When a bank is involved, either Short Sale or REO, "national conventions" will generally apply to the sale. That is, there will be limited costs that they will be willing to pay, regardless of local custom. Proper and carefulpreparation of an offer to purchase by a knowledgeable agent can greatly increase success. Concessions that the Bank either can not or will not make will only delay the process and can loose the deal. Often detailed instructions from the Bank or the Listing Agent are completely ignored by inexperienced Buyers Agents to the peril of the transaction.
The biggest advantages of dealing with the Conventional Seller are flexibility in terms and quick response to offers. There may be low motivation and reluctance to make concessions, but every case is different.
With aShort Sale the advantage is the possibility of a below market deal. Limitations on how terms can be structured and the waiting and indefinite status of the transaction for extended periods are definitely disadvantages. The ability and attention of the listing agent is a very important factor in the potential success of a Short Sale. It is only after a Borrower approved offer is submitted to the Loan Servicer that an evaluation of the property and the market is started. There is often a backlog of cases adding to the delay in processing.
REOs have limitations similar to the Short Sale on the structure of terms, but the response time on offers is only a little longer than expected from the Conventional Seller. Part of the reason for a faster pace than the Short Sale is preparation. With an REO, the Bank is an owner, motivated to sell, who has already determined market conditions and values.
Once you find the right property, develop an approach in negotiation that fits the type of sale.
Matt Peters, Albuquerque-Rio Rancho, NM Matt@REALTOR.com (505) 269-4791 . . . . Your Direct Line to RESULTS www.IdealNM.com www.Relocation2Albuquerque.com

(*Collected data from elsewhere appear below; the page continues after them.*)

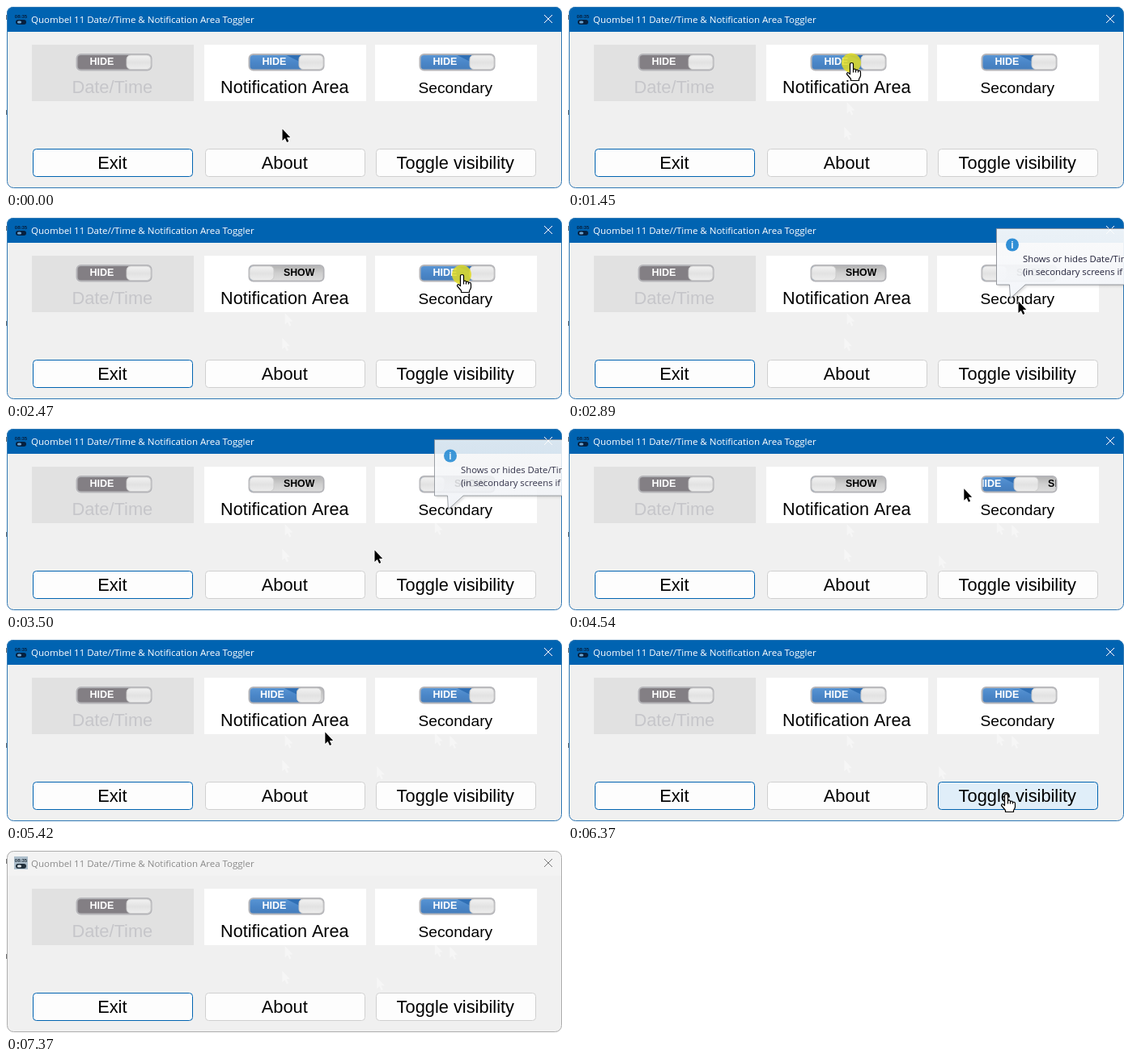
These frames come from a looping animation (687x227 px, 7.44 s). An HTML page with a canvas:

```html
<!DOCTYPE html>
<html lang="en">
<head>
<meta charset="utf-8">
<title>Toggler</title>
<style>
html, body { margin: 0; width: 100%; height: 100%; overflow: hidden; background: #fff; }
canvas { display: block; }
</style>
</head>
<body>
<canvas id="stage" width="687" height="227"></canvas>
<script>
const g = document.getElementById('stage').getContext('2d');
const LOOP = 7440;
const UI = '"Open Sans", "Noto Sans", sans-serif';
const ARIAL = '"Liberation Sans", Arial, sans-serif';
const ACCENT = '#0063b1';

const arrow = new Path2D('M0 0V14.5L3.3 11.5L5.6 16.5L7.8 15.5L5.5 10.6H9.8Z');
const hand = new Path2D('M-2 2Q-2 0 0 0Q2 0 2 2V8Q5 7 5 9Q8 8 8 10Q11 9 11 12V16Q10.5 18 9 20V22H-1V20L-6 14Q-6 11 -3 13L-2 14Z');

const home = { x: 341, y: 152 };
const first = { x: 350, y: 70 };
const second = { x: 563, y: 71 };

// pointer glides; sag bends the path downwards
const glides = [
  { at: 270, ms: 690, to: first },
  { at: 1650, ms: 480, to: second },
  { at: 2680, ms: 210, to: { x: 556, y: 104 } },
  { at: 3290, ms: 210, to: { x: 455, y: 151 } },
  { at: 3500, ms: 690, to: second, sag: 80 },
  { at: 4360, ms: 430, to: { x: 369, y: 61 }, sag: 8 },
  { at: 5290, ms: 270, to: { x: 421, y: 174 } },
  { at: 5890, ms: 480, to: { x: 541, y: 192 }, sag: 25 },
  { at: 6900, ms: 70, to: { x: 541, y: 230 } }
];
const flips = { first: [1580, 5210], second: [2510, 4400] };
const SLIDE = 220, GLOW = 130, PRINT_GAP = 230;

const ramp = (t, at, ms) => Math.min(1, Math.max(0, (t - at) / ms));
const ease = k => k * k * (3 - 2 * k);
const inside = (p, x, y, w, h) => p.x >= x && p.x < x + w && p.y >= y && p.y < y + h;
const slide = (t, [on, off]) => ramp(t, on, SLIDE) - ramp(t, off, SLIDE);

function pointer(t) {
  let p = home;
  for (const { at, ms, to, sag = 0 } of glides) {
    if (t < at) break;
    const k = ease(ramp(t, at, ms));
    p = {
      x: p.x + (to.x - p.x) * k,
      y: p.y + (to.y - p.y) * k + 4 * sag * k * (1 - k)
    };
  }
  return p;
}

function rect(x, y, w, h, fill) {
  g.fillStyle = fill;
  g.fillRect(x, y, w, h);
}

function round(x, y, w, h, r, fill, line, width = 1) {
  g.beginPath();
  g.roundRect(x, y, w, h, r);
  if (fill) { g.fillStyle = fill; g.fill(); }
  if (line) { g.strokeStyle = line; g.lineWidth = width; g.stroke(); }
}

function disc(x, y, r, fill) {
  g.beginPath();
  g.arc(x, y, r, 0, 7);
  g.fillStyle = fill;
  g.fill();
}

function label(str, x, y, font, fill, align = 'left') {
  g.font = font;
  g.fillStyle = fill;
  g.textAlign = align;
  g.fillText(str, x, y);
}

function shade(y, h, ...colors) {
  const s = g.createLinearGradient(0, y, 0, y + h);
  colors.forEach((c, i) => s.addColorStop(i / (colors.length - 1), c));
  return s;
}

function icon(active) {
  const ink = active ? '#06203f' : '#22303c';
  if (!active) rect(10, 8, 17, 16, '#aebfcc');
  label('08:35', 18.5, 15, 'bold 6px ' + ARIAL, ink, 'center');
  round(12, 17, 13, 6, 3, ink);
  round(14, 18.5, 5, 3, 1.5, active ? '#6fa5d0' : '#dfe6ea');
}

function frame(active) {
  rect(0, 0, 687, 227, '#fff');
  for (const y of [11, 129]) rect(0, y, 1, 6, '#777');
  g.save();
  g.beginPath();
  g.roundRect(1, 1, 685.5, 225, 8);
  g.clip();
  rect(0, 0, 687, 227, '#f0f0f0');
  rect(0, 0, 687, 32, active ? ACCENT : '#f3f3f3');
  g.restore();
  round(1.5, 1.5, 685, 224, 8, null, active ? '#2f78b4' : '#adadad');
  icon(active);
  label('Quombel 11 Date//Time & Notification Area Toggler', 31, 20.5, '11.5px ' + UI, active ? '#fff' : '#8a8a8a');
  g.strokeStyle = active ? '#fff' : '#777';
  g.lineWidth = 1;
  g.beginPath();
  g.moveTo(665, 11); g.lineTo(675, 21);
  g.moveTo(675, 11); g.lineTo(665, 21);
  g.stroke();
}

function toggle(x, p, enabled) {
  const knob = x + 62 - 61 * p;
  round(x + 1, 60, 92, 19.5, 5, '#c4c4c6', '#b4b4b8', 2);
  g.save();
  g.beginPath();
  g.roundRect(x + 2, 61, 90, 17.5, 4);
  g.clip();
  rect(knob - 62, 60, 70, 20, enabled ? shade(60, 20, '#5a96d4', '#4a86c8', '#447cba') : '#837f84');
  if (enabled) {
    g.beginPath();
    g.moveTo(knob - 15, 61);
    g.lineTo(knob + 3, 61);
    g.lineTo(knob + 1, 69);
    g.fillStyle = '#2f6fb5';
    g.fill();
  }
  rect(knob + 24, 60, 70, 20, shade(60, 20, '#b2b2b2', '#cfcfcf', '#dedede'));
  label('HIDE', knob - 45, 73, 'bold 12.5px ' + ARIAL, '#fff');
  label('SHOW', knob + 42.5, 73, 'bold 12.3px ' + ARIAL, '#000');
  g.restore();
  round(knob + 0.5, 61, 30, 17.5, 5, shade(61, 18, '#f2f2f2', '#e2e2e2', '#eeeeee'), '#cbcbcb');
}

function panel(x, name, size, p, enabled = true) {
  rect(x, 48, 200, 70, enabled ? '#fff' : '#e1e1e1');
  toggle(x + 54.5, p, enabled);
  label(name, x + 99.3, 108, size + 'px ' + ARIAL, enabled ? '#000' : '#c6c6ca', 'center');
}

function button(x, name, hot, focus) {
  round(x + 0.5, 177.5, 197, 34, 4, hot ? '#e0eef9' : '#fdfdfd', hot || focus ? ACCENT : '#d0d0d0');
  label(name, x + 98.3, 202, '21.8px ' + ARIAL, '#000', 'center');
}

function balloon(alpha) {
  if (alpha <= 0) return;
  g.save();
  g.globalAlpha = alpha;
  g.beginPath();
  g.moveTo(700, 14.5);
  g.lineTo(529.5, 14.5);
  g.lineTo(529.5, 84);
  g.lineTo(545.5, 84);
  g.lineTo(546.5, 101);
  g.lineTo(565, 84);
  g.lineTo(700, 84);
  g.shadowColor = 'rgba(0,0,0,.15)';
  g.shadowBlur = 3;
  g.shadowOffsetX = g.shadowOffsetY = 2;
  g.fillStyle = shade(14, 87, '#ffffff', '#f4f7fc');
  g.fill();
  g.shadowColor = 'transparent';
  g.strokeStyle = '#8c9096';
  g.lineWidth = 1;
  g.stroke();
  disc(549, 34.5, 8, '#1e86d2');
  label('i', 549, 39, 'bold 12px ' + ARIAL, '#fff', 'center');
  label('Shows or hides Date/Time', 562, 56, '11.3px ' + UI, '#10102a');
  label('(in secondary screens if any)', 562, 71.5, '11.3px ' + UI, '#10102a');
  g.restore();
}

function drawPointer(p, hot) {
  g.save();
  g.translate(p.x + 0.5, p.y + 0.5);
  g.lineJoin = 'round';
  if (hot) {
    g.fillStyle = '#fff';
    g.strokeStyle = '#000';
    g.lineWidth = 1.2;
    g.fill(hand);
    g.stroke(hand);
    g.beginPath();
    for (const x of [2, 5, 8]) { g.moveTo(x, 8 + x / 4); g.lineTo(x, 12); }
    g.stroke();
  } else {
    g.strokeStyle = '#fff';
    g.lineWidth = 1.6;
    g.stroke(arrow);
    g.fillStyle = '#000';
    g.fill(arrow);
  }
  g.restore();
}

// faint prints left along each glide
function drawPrints(t) {
  g.fillStyle = 'rgba(255,255,255,.4)';
  for (const { at, ms } of glides) {
    for (let s = at + 70; s < Math.min(t, at + ms); s += PRINT_GAP) {
      const p = pointer(s);
      if (p.y < 104 || p.y > 160) continue;
      g.save();
      g.translate(p.x, p.y);
      g.fill(arrow);
      g.restore();
    }
  }
}

function draw(t) {
  const p = pointer(t);
  const shown = t < 6970;
  const overToggle = [299, 511].some(x => inside(p, x, 59, 94, 22));
  const overButton = shown && inside(p, 457, 177, 198, 35);
  const glowing = Object.values(flips).flat().some(at => t >= at - GLOW && t < at);

  frame(t < 7370);
  panel(32, 'Date/Time', 21.8, 0, false);
  panel(245, 'Notification Area', 21.6, slide(t, flips.first));
  panel(456, 'Secondary', 19.2, slide(t, flips.second));
  drawPrints(t);
  button(33, 'Exit', false, true);
  button(246, 'About', false);
  button(457, 'Toggle visibility', overButton);
  balloon(0.92 * (ramp(t, 2680, 140) - ramp(t, 3460, 520)));
  if (glowing) disc(p.x, p.y + 0.5, 12, 'rgba(226,220,36,.85)');
  if (shown) drawPointer(p, overToggle || overButton);
}

const start = performance.now();
function tick() {
  draw((performance.now() - start) % LOOP);
  requestAnimationFrame(tick);
}
tick();
</script>
</body>
</html>
```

Disclaimer: ActiveRain Corp. does not necessarily endorse the real estate agents, loan officers and brokers listed on this site. These real estate profiles, blogs and blog entries are provided here as a courtesy to our visitors to help them make an informed decision when buying or selling a house. ActiveRain Corp. takes no responsibility for the content in these profiles, that are written by the members of this community.